Understanding the intricacies of electrical systems is crucial for the safety and efficiency of your home. In the UK adherence to BS7671, while not a statutory standard, is used to ensure electrical installations are safe to use. When it comes to electrical safety, earthing and bonding play pivotal roles. We'll delve into the specifics of these concepts based on the UK electrical wiring standards: BS7671.

DSJ Electrical Services - Earthing in Bourne

Earthing Essentials

  • What is earthing? It involves connecting exposed conductive parts of an electrical installation to the conductive mass of earth. This connection serves as a safety measure, providing a path for any fault current and therefore
    allowing the fuse or protective device to operate.
  • In the UK we have three main types of earthing. These are: TN-S, TN-C-S, and TT.


T = direct connection to one point to Earth (Terra)
N = direct electrical connection of exposed conductive parts to the earthed point of the power system (this is typically the neutral point at the transformers in the street).
S = protective function provided by a conductor separate from the neutral conductor or from the earthed line conductor (usually the lead outer sheathing is used as the separate earth conductor).


T = as above.
N = as above.
C = neutral and protective functions combined in a single conductor (PEN conductor).
S = as above. At the fuse cut-out provided by the Distribution Network Operator (DNO) the earth conductor is taken from the neutral connection block, hence they're separated (S) into two conductors at that point.


A TT system has only one point of earth connection at the source (transformer in street, suppliers side). The exposed conductive parts of the installation are connected to an earth electrode independent of the suppliers system. The earth electrode is usually a stake or rod driven into the ground near the DNO cut out fuse. Neutral and
earth are completely separate through out the installation.

Bonding Basics

Bonding is the intentional connection of metal parts to prevent dangerous potential differences.
Also known as equipotential bonding, this connects exposed conductive parts to extraneous conductive parts so that they're at substantially the same potential.

An exposed conductive part is defined in BS7671 as being: a conductive part of equipment which can be touched and which is not normally live, but which can become live under fault conditions. This includes the metal housings of appliances, metal consumer unit enclosures, metal sockets and switches, metal decorative lights.
Extraneous conductive parts is defined as a conductive part liable to introduce a potential, generally earth potential, and not forming part of the electrical installation. This includes water, gas and oil pipework, structural steel work in contact with the ground.

Compliance with BS7671

Section 411.3.1.1 details the requirement to have a protective conductor to each exposed conductive part, in other words every circuit and point of utilization requires an circuit protective conductor (cpc).
Extraneous conductive parts are required to be connected to the Main Earthing Terminal.
Protective devices shall be installed in the live conductors to automatically interrupt the supply in the event of a fault between live and exposed conductive parts or protective conductor in the circuit.
BS7671 specifies minimum disconnection times, minimum conductor sizes and other factors to insure the automatic disconnection of the supply (ADS).

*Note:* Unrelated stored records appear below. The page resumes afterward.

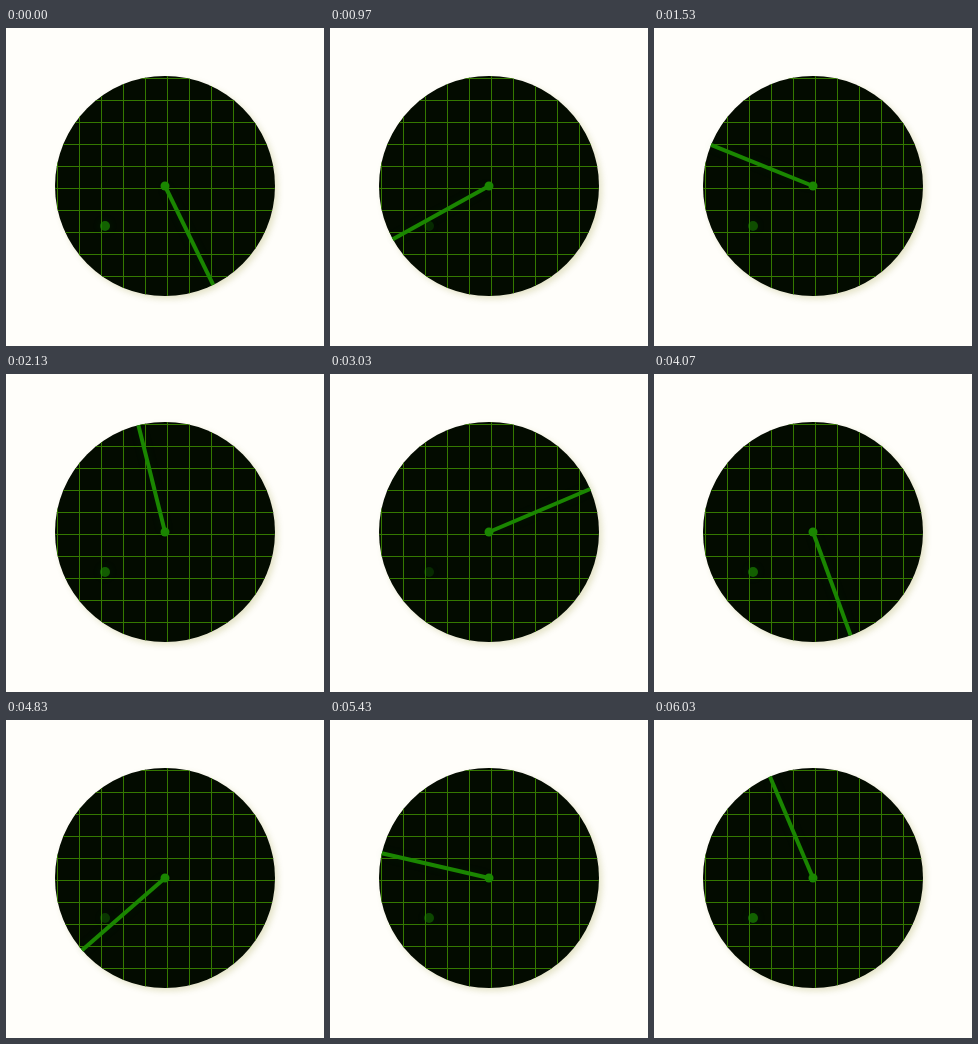
Animation of 318 by 318 pixels, one loop 6.06 s. Source, as an HTML page with a canvas:

```html
<!DOCTYPE html>
<html lang="en">
<head>
<meta charset="utf-8">
<title>Radar</title>
<style>
  html, body { margin: 0; width: 100%; height: 100%; overflow: hidden; background: #fffefa; }
  canvas { display: block; width: 318px; height: 318px; }
</style>
</head>
<body>
<canvas id="radar" width="318" height="318"></canvas>
<script>
const ctx = document.getElementById('radar').getContext('2d');
const SIZE = 318, CX = 159, CY = 158, R = 110;
const LOOP = 6060, TURN = 4000, PULSE = 2000, FRAME = 100 / 3;
const START = 154;
const GREEN = '#1a8600';

function disc(x, y, r, color) {
  ctx.fillStyle = color;
  ctx.beginPath();
  ctx.arc(x, y, r, 0, Math.PI * 2);
  ctx.fill();
}

function shadow(blur, color, offset = 0) {
  ctx.shadowBlur = blur;
  ctx.shadowColor = color;
  ctx.shadowOffsetX = ctx.shadowOffsetY = offset;
}

function drawScreen() {
  ctx.fillStyle = '#fffefa';
  ctx.fillRect(0, 0, SIZE, SIZE);
  ctx.save();
  shadow(6, 'rgba(120, 120, 0, 0.2)', 3);
  disc(CX, CY, R, '#030b00');
  ctx.restore();

  ctx.save();
  ctx.beginPath();
  ctx.arc(CX, CY, R, 0, Math.PI * 2);
  ctx.clip();
  ctx.fillStyle = '#347800';
  for (let d = 2; d < 2 * R; d += 22) {
    ctx.fillRect(CX - R + d, CY - R, 1, 2 * R);
    ctx.fillRect(CX - R, CY - R + d, 2 * R, 1);
  }
  ctx.restore();
}

function drawBlip(t) {
  const phase = (t % PULSE) / PULSE;
  const level = Math.abs(1 - 2 * phase) ** 0.7;
  ctx.save();
  ctx.globalAlpha = 0.2 + 0.5 * level;
  shadow(8, 'rgba(24, 132, 0, 0.2)');
  disc(99, 198, 5, GREEN);
  ctx.restore();
}

function drawSweep(t) {
  ctx.save();
  ctx.translate(CX, CY);
  ctx.rotate((START + 360 * t / TURN) * Math.PI / 180);
  shadow(8, 'rgba(24, 132, 0, 0.1)');
  ctx.fillStyle = GREEN;
  ctx.fillRect(-2, -R, 4, R);
  ctx.restore();
  disc(CX, CY, 4.5, GREEN);
}

function draw(now) {
  const ms = Math.floor((now % LOOP) / 10) * 10;
  const t = Math.floor((ms + 5) / FRAME) * FRAME;
  drawScreen();
  drawBlip(t);
  drawSweep(t);
}

let begin = null;
function tick(now) {
  if (begin === null) begin = now;
  draw(now - begin);
  requestAnimationFrame(tick);
}
draw(0);
requestAnimationFrame(tick);
</script>
</body>
</html>
```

Best Practices and Tips

It’s important to have any installation work carried out by a qualified electrician who knows the requirements of BS7671 when it comes to earthing and bonding. When having an EICR carried out the bonding to extraneous pipework is checked for continuity and soundness of mechanical connection. The incoming supply is tested to
ensure it’s within acceptable parameters and has a good earth connection. Circuits are tested to be sure the cpc is continuous and connected, especially where metal lights and switches are fitted.


In the event of a fault to earth, on an exposed conductive part where the circuit protective conductor isn't present , the metal parts will become live, eg shoving a fork into a toaster. There’s a risk of electric shock if those parts are touched. If the cpc is connected when there’s a fault to earth, the fault current will flow through the cpc.
This will cause the protective device to operate as the fault current is much higher than the devices rated current.

A plumber makes some adjustments to, and replaces part of the mains water pipe where it enters the property. He fails to replace the protective conductor and bonding strap to the mains water pipe entering the property. In the, admittedly rare, instance that the water pipe work becomes live, whether from a loose connection or damaged
insulation, the pipe work will be live and present a potential risk of electric shock. If the protective conductor and bonding strap were reinstated properly then when the pipework becomes live there will be a path to earth, allowing the fault current to operate the protective device of the faulty circuit.


In the world of electrical installations, earthing and bonding form the backbone of safety and functionality. By understanding and adhering to the standards outlined in BS7671, you're not just ensuring compliance; you're safeguarding your home and its occupants from potential electrical hazards.

If you think you have an issue with the earthing or bonding in your installation then please contact a qualified electrician. It may be the case that an Electrical Installation Condition Report is required. Remember, an understanding of earthing and bonding contributes to a safer, more reliable electrical infrastructure for dwellings in Bourne.

If you have any further questions about earthing and bonding or would like a a qualified electrician to inspect your property, contact us here at DSJ Electrical Services.